### [PROBLEM STATEMENT]
Every line in the records below with the string "swirls" needs to be copied out.

### [EXERCISE MATERIALS]
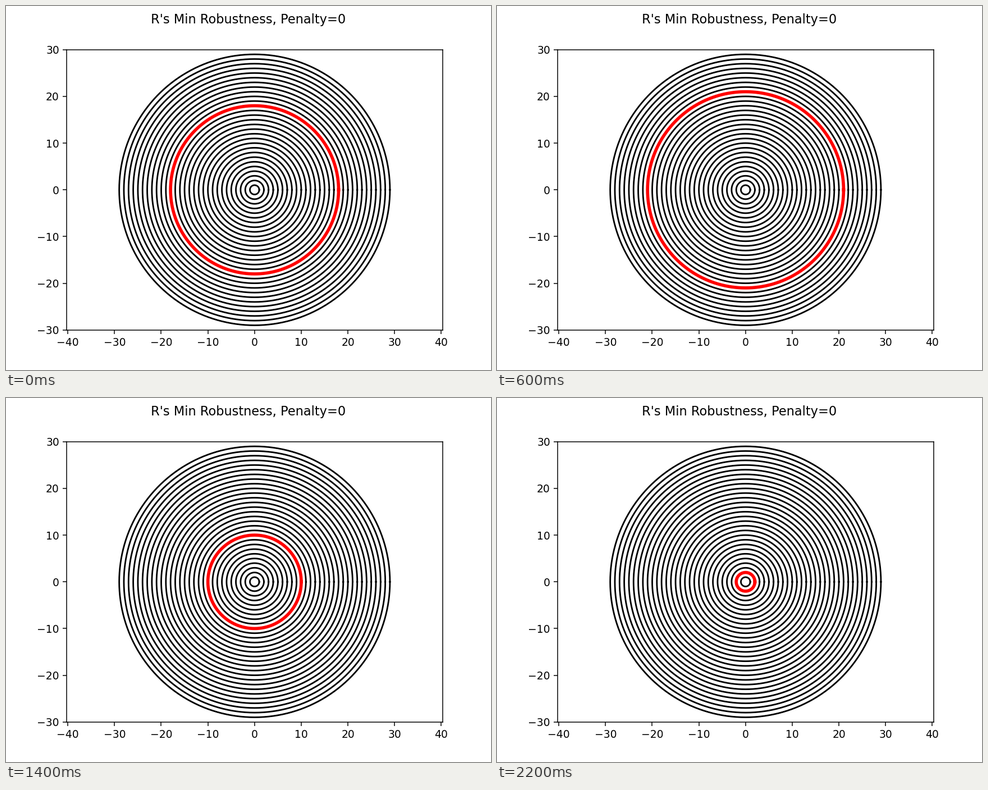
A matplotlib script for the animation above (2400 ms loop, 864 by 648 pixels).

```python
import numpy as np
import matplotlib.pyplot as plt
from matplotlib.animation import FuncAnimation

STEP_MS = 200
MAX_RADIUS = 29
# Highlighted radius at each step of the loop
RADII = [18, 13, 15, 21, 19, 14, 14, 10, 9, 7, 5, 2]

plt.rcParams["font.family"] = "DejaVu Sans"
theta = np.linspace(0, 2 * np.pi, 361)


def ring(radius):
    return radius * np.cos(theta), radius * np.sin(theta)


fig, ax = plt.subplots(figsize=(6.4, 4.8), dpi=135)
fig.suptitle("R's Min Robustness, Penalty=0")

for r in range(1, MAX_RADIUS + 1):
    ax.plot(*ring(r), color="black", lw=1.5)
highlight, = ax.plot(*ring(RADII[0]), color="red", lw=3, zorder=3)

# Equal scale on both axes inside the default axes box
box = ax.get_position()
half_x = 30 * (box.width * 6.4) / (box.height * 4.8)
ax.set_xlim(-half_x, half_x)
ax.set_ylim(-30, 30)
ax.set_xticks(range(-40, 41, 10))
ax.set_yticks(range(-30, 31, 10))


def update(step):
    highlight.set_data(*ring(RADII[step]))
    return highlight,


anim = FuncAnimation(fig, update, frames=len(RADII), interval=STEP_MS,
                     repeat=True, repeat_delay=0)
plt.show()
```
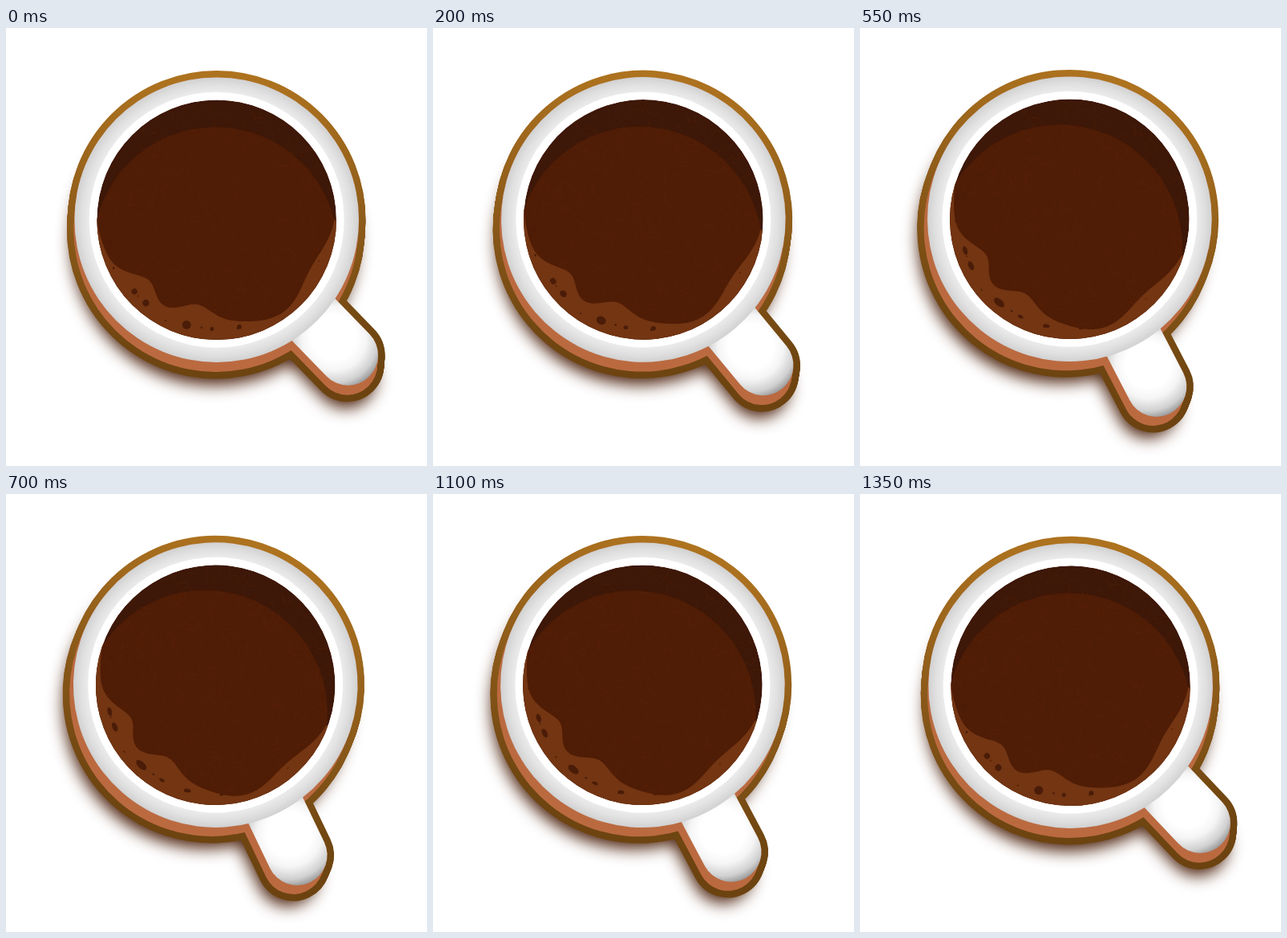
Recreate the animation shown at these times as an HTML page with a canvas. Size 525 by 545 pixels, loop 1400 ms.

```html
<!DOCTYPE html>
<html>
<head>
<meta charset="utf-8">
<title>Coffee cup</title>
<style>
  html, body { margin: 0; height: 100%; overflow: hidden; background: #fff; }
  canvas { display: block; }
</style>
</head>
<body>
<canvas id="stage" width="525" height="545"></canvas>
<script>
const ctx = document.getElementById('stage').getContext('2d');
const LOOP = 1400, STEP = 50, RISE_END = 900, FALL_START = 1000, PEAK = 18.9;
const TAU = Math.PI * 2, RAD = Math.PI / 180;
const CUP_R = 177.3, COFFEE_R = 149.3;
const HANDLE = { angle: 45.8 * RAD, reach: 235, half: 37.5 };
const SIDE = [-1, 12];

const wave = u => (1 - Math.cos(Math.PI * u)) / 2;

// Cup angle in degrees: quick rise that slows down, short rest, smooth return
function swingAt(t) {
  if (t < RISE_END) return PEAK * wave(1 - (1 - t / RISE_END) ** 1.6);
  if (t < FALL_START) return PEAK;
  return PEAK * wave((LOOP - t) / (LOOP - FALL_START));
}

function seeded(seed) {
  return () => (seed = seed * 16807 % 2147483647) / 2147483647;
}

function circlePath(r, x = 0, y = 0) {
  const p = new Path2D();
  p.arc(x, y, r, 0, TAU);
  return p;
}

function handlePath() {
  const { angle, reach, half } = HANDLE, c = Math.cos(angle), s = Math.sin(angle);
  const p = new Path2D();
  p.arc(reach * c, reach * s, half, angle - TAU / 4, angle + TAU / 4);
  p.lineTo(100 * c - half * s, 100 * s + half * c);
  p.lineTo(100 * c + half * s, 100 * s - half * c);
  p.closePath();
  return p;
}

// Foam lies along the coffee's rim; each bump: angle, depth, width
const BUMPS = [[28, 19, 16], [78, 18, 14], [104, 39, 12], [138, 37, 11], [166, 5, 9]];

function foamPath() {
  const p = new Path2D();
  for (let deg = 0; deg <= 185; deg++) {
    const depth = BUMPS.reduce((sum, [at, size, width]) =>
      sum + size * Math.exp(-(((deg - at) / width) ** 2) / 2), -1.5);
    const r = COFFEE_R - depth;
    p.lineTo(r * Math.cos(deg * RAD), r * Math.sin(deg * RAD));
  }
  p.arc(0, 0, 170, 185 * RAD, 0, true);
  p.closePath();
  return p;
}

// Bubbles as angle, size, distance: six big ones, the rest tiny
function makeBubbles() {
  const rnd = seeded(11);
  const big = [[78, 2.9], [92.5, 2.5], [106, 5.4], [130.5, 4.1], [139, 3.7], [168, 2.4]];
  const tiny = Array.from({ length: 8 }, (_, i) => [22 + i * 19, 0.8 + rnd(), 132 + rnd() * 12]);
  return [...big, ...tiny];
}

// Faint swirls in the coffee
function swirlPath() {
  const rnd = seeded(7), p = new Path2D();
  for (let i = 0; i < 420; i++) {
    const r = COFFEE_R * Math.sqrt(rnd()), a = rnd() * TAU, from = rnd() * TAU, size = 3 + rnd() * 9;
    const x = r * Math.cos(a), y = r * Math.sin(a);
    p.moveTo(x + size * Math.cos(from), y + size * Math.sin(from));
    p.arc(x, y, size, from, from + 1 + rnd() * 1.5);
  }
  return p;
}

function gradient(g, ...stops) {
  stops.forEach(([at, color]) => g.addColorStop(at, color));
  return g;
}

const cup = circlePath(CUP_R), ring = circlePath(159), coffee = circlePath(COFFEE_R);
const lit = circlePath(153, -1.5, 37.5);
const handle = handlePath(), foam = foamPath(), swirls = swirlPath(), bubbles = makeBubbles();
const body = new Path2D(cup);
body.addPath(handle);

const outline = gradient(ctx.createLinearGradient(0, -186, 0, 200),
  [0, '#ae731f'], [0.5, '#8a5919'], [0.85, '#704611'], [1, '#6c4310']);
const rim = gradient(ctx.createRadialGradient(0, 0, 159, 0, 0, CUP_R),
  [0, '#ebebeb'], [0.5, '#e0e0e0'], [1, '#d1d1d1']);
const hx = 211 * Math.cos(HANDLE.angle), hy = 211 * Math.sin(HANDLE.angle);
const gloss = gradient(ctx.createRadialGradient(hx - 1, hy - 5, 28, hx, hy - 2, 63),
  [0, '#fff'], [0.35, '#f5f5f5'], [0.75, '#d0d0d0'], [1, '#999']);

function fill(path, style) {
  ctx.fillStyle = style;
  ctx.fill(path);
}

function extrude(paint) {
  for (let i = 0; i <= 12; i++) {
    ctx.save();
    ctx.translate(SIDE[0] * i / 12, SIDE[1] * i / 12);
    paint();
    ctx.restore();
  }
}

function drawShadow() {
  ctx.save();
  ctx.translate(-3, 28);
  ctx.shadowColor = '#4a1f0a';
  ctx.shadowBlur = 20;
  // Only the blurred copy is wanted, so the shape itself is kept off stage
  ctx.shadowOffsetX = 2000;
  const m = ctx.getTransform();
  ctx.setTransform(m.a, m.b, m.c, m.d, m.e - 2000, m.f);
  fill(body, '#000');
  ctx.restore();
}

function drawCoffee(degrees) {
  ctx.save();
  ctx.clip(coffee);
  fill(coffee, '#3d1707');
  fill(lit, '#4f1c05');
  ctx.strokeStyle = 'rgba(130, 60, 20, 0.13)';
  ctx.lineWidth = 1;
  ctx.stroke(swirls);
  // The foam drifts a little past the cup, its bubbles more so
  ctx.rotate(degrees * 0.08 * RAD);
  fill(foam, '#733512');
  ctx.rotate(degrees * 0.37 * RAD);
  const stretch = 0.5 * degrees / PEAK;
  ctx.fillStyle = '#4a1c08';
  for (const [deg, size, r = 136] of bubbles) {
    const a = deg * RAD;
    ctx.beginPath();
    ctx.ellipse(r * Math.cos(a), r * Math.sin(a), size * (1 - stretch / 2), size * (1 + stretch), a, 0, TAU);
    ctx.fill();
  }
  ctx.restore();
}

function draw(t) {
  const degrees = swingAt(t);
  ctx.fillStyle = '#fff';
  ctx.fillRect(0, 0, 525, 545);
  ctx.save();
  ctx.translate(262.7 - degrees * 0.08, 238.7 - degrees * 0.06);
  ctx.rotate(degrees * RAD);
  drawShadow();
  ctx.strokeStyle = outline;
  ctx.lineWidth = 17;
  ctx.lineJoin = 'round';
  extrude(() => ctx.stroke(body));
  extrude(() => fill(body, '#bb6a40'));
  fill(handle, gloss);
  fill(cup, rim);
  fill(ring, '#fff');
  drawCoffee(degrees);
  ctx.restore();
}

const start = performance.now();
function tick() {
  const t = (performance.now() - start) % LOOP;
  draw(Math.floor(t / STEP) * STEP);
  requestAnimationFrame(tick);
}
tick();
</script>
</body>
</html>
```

### [WORKED SOLUTION]
// Faint swirls in the coffee
const handle = handlePath(), foam = foamPath(), swirls = swirlPath(), bubbles = makeBubbles();
  ctx.stroke(swirls);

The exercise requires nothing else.